▸ **WHAT THE TASK REQUIRES**:
Extract precisely the lines of the entries below, from the first line through the line containing "--bronze: #a0562b;".

▸ **EXTRACTED DATA**:
★ ★ ★

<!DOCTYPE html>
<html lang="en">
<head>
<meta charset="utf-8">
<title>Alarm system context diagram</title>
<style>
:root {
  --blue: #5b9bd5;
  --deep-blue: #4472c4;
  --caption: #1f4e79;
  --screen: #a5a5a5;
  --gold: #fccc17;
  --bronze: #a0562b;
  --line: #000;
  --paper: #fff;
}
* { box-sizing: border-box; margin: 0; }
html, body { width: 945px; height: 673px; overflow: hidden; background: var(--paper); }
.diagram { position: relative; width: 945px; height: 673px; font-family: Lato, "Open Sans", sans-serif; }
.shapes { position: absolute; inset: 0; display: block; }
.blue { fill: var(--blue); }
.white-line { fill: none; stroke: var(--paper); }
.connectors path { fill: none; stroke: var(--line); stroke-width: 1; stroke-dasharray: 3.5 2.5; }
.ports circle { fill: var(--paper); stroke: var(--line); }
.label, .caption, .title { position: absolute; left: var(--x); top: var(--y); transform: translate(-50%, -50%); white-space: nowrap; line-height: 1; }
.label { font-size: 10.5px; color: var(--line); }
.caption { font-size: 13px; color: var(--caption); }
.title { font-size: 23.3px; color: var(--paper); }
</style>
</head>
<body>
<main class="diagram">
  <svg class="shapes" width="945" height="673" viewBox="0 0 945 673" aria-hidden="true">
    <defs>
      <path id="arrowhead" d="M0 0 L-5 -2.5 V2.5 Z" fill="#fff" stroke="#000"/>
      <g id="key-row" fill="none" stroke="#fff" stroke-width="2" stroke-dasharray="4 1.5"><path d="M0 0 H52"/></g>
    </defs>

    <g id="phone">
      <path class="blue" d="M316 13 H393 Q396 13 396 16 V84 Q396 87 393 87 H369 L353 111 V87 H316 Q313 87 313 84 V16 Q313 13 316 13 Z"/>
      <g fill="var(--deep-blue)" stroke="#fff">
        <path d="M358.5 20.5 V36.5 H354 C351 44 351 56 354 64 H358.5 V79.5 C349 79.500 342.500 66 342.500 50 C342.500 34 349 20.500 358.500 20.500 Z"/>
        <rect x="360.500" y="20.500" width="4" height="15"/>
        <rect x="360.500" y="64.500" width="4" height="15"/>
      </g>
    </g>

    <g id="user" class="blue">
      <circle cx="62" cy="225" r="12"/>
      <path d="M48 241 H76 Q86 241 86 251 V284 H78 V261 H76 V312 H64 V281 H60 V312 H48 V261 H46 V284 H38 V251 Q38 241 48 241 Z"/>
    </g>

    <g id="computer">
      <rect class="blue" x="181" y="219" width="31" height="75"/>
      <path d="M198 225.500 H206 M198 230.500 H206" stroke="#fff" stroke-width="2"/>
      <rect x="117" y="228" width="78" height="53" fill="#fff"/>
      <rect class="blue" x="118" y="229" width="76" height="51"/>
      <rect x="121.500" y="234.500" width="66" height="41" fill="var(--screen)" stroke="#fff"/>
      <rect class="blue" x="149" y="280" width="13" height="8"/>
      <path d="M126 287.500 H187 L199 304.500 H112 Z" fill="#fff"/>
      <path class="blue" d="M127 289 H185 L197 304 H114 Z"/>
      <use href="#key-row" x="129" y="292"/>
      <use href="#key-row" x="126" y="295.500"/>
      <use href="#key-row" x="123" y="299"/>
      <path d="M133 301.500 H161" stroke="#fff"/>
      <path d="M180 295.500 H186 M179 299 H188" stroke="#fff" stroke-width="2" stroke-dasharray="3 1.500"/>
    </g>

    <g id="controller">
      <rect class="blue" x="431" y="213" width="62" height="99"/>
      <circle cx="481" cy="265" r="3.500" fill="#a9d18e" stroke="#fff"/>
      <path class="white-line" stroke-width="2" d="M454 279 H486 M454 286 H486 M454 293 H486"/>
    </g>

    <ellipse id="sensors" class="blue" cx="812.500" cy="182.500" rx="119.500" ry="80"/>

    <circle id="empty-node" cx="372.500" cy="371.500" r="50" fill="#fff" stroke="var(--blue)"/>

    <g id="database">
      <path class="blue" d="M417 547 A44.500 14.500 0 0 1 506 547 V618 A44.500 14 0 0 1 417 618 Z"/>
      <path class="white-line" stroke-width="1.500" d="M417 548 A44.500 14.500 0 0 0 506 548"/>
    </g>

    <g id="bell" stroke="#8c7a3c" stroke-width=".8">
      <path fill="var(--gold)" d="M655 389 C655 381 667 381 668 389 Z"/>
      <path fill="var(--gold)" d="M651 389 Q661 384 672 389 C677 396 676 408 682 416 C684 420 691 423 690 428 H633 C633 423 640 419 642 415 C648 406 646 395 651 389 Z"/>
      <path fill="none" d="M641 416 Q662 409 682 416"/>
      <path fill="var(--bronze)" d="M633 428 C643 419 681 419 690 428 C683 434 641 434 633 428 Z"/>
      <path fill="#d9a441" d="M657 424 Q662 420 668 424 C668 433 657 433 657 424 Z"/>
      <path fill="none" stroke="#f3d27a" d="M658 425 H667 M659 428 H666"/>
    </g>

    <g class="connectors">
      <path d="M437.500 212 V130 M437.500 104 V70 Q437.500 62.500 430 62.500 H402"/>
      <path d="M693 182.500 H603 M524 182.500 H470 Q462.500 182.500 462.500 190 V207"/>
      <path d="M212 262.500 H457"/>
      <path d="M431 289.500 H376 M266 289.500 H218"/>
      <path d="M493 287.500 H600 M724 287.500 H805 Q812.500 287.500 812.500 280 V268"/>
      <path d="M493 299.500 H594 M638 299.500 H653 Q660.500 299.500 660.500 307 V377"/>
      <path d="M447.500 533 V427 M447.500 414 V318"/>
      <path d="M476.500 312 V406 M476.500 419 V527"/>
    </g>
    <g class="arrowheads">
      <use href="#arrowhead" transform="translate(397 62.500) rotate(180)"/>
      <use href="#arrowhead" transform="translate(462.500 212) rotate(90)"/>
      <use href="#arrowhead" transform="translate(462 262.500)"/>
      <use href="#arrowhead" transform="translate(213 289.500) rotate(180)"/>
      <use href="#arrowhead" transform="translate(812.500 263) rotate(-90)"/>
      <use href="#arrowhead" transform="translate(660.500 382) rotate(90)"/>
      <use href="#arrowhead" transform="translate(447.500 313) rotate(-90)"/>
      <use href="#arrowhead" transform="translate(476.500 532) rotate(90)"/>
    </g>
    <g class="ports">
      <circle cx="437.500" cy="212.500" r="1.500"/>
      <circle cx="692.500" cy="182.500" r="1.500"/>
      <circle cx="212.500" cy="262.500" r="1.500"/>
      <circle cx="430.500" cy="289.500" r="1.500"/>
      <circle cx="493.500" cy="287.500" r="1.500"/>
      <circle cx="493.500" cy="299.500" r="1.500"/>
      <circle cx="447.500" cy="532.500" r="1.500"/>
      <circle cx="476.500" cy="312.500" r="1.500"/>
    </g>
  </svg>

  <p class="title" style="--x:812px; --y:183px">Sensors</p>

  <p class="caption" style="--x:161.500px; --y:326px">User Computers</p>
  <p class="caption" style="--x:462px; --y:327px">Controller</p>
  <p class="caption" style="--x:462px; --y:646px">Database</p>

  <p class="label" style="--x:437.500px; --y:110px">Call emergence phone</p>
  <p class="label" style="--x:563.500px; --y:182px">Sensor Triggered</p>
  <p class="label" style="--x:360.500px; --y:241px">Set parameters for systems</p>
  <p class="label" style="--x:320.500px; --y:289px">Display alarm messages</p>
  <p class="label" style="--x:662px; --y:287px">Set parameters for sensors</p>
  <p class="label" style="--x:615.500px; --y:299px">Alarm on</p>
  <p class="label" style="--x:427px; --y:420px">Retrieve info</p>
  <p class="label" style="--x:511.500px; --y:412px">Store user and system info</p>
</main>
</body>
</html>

★ ★ ★

▸ **THE ANSWER**:
<!DOCTYPE html>
<html lang="en">
<head>
<meta charset="utf-8">
<title>Alarm system context diagram</title>
<style>
:root {
  --blue: #5b9bd5;
  --deep-blue: #4472c4;
  --caption: #1f4e79;
  --screen: #a5a5a5;
  --gold: #fccc17;
  --bronze: #a0562b;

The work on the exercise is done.